The more conferences I attend, marketing blogs I read and PR/marketing practitioners I network with, the further engrained ‘Content is King’ becomes in my brain. As brand storytellers, we know that compelling content is the foundation of a strong news hook, the core of a thought-provoking blog post and a tool for building trust among prospective clients.
As an increasing number of companies implement inbound marketing campaigns – marketing that pulls in leads with compelling content, be it e-books, whitepapers and/or toolkits – businesses need to take a closer look at the information they are sharing online. It is time to evaluate whether or not blog posts, e-blasts, e-newsletters, vlogs and podcasts that are being used to market the brand are conveying trustworthiness to prospective clients.
How does one determine if their marketing materials are building trust? By honing in on what is compelling to prospective (and current) clients. One way to aggregate this data is to survey existing clients about what ultimately convinced them to do business with your company. It is also helpful to ask clients who signed on with your company after working with a competitor what motivated them to make the switch. All of this data can be used to refine your content marketing strategy, ensuring that you are sharing information that demonstrates expertise and helps to build trust among prospective clients.
Another way businesses can build trust among prospective clients and generate leads is to blog about timely topics that are relevant to their clients. This is especially true for companies that face frequent changes to industry regulations. Letting clients know that you are plugged in to industry changes that will impact them – be it new business tax filing requirements, IT security changes or new fundraising guidelines for nonprofits – builds trust and demonstrates expertise.

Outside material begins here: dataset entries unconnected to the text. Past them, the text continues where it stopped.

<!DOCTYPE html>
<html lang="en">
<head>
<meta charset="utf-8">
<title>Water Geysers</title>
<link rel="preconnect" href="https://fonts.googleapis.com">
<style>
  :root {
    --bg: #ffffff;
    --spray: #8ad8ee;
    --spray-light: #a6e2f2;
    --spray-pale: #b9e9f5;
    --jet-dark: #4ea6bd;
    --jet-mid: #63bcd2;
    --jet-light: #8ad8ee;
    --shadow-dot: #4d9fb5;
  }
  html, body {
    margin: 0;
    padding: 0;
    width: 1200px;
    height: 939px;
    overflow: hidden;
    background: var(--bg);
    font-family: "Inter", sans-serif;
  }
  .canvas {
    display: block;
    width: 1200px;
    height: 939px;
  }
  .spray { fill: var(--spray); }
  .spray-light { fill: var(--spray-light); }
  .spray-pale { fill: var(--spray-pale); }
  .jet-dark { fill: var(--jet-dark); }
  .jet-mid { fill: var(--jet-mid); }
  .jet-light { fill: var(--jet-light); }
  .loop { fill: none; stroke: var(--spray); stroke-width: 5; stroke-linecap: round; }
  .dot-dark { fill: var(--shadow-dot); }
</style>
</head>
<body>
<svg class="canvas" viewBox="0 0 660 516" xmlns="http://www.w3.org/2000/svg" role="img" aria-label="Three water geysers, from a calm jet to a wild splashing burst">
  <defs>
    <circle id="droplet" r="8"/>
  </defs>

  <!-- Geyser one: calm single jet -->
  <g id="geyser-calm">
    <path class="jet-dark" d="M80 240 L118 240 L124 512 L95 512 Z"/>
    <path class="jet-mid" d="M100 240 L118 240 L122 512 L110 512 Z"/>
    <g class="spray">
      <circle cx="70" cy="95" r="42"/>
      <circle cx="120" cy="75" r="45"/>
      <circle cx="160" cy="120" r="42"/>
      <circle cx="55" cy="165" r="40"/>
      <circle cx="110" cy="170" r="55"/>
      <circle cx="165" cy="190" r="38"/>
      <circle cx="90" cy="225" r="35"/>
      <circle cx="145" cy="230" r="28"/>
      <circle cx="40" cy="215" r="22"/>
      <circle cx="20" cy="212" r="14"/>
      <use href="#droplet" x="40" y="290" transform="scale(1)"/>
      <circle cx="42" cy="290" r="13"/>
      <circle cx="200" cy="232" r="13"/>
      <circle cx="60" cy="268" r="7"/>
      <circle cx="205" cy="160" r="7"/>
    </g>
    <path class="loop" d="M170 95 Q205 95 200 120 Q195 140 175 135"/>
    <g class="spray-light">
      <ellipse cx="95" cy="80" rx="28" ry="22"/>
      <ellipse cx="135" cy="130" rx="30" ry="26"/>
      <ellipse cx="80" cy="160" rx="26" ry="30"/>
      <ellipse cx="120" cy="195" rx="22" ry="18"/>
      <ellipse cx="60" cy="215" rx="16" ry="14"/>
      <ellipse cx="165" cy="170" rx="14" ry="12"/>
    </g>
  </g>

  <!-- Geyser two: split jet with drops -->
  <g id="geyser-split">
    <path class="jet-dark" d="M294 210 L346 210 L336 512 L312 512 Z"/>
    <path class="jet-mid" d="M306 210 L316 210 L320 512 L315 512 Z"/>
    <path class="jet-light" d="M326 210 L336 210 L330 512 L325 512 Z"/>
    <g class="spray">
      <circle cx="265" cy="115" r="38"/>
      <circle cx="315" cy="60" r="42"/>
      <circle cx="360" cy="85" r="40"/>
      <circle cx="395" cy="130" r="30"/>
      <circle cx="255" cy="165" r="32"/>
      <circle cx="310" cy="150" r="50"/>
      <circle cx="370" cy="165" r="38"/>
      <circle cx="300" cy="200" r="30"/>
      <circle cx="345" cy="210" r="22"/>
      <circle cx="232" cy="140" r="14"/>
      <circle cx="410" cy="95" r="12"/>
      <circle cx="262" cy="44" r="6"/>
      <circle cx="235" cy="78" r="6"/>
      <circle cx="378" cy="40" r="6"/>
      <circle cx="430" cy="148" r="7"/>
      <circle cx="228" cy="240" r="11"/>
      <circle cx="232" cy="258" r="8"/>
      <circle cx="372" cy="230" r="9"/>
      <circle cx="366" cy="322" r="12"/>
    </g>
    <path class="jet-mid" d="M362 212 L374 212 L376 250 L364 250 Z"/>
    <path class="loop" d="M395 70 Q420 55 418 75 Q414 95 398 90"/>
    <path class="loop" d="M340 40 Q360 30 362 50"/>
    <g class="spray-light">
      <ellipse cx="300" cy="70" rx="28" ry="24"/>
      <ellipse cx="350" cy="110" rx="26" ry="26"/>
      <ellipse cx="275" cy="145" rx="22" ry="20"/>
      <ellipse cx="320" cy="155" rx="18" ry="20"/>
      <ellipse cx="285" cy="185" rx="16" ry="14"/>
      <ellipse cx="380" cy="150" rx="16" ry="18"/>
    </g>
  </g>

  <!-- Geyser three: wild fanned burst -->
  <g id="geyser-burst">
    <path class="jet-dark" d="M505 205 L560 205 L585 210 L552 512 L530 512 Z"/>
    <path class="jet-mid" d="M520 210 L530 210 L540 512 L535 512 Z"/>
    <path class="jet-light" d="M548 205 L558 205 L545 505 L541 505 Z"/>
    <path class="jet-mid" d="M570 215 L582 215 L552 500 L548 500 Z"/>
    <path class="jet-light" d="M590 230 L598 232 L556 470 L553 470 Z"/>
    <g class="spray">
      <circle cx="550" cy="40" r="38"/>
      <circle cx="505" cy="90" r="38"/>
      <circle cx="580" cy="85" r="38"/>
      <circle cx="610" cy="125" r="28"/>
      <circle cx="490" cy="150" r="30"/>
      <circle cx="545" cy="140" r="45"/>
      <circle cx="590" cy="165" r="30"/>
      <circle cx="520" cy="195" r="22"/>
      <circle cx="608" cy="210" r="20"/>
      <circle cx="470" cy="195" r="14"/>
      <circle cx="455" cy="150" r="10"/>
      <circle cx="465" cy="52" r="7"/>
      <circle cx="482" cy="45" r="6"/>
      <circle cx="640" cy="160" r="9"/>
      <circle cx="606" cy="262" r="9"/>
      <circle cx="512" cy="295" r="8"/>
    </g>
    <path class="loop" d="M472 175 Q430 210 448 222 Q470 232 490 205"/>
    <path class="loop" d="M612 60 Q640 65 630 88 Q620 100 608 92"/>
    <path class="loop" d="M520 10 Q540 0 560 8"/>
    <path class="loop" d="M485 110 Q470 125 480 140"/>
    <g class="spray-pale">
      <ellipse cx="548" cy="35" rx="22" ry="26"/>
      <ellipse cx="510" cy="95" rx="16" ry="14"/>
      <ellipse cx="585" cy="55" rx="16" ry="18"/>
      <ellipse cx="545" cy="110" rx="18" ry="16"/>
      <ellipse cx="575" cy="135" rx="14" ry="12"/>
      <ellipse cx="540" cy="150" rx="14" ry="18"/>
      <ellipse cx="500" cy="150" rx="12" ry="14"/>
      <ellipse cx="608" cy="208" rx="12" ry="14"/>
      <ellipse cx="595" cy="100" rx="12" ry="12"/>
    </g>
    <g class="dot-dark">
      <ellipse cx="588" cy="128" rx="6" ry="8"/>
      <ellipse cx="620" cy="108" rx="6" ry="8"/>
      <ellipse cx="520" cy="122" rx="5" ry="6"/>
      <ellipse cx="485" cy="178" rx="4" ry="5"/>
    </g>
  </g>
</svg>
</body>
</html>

Giving free advice is another way to build trust. By developing whitepapers, e-books and toolkits containing helpful tips and valuable advice, prospective clients can get a taste of what your company offers before they buy. Think of it as the ‘free sample’ offer of the business-to-business marketplace. This approach even provides added confidence in the purchase when a prospect signs on the dotted line and becomes a client.
In a world where professionals are constantly exposed to marketing messages – be they direct or subliminal – it is important to take a step back and evaluate whether or not your content marketing is building trust among prospective clients and, ultimately, converting prospects into clients. Is your company’s content marketing building trust?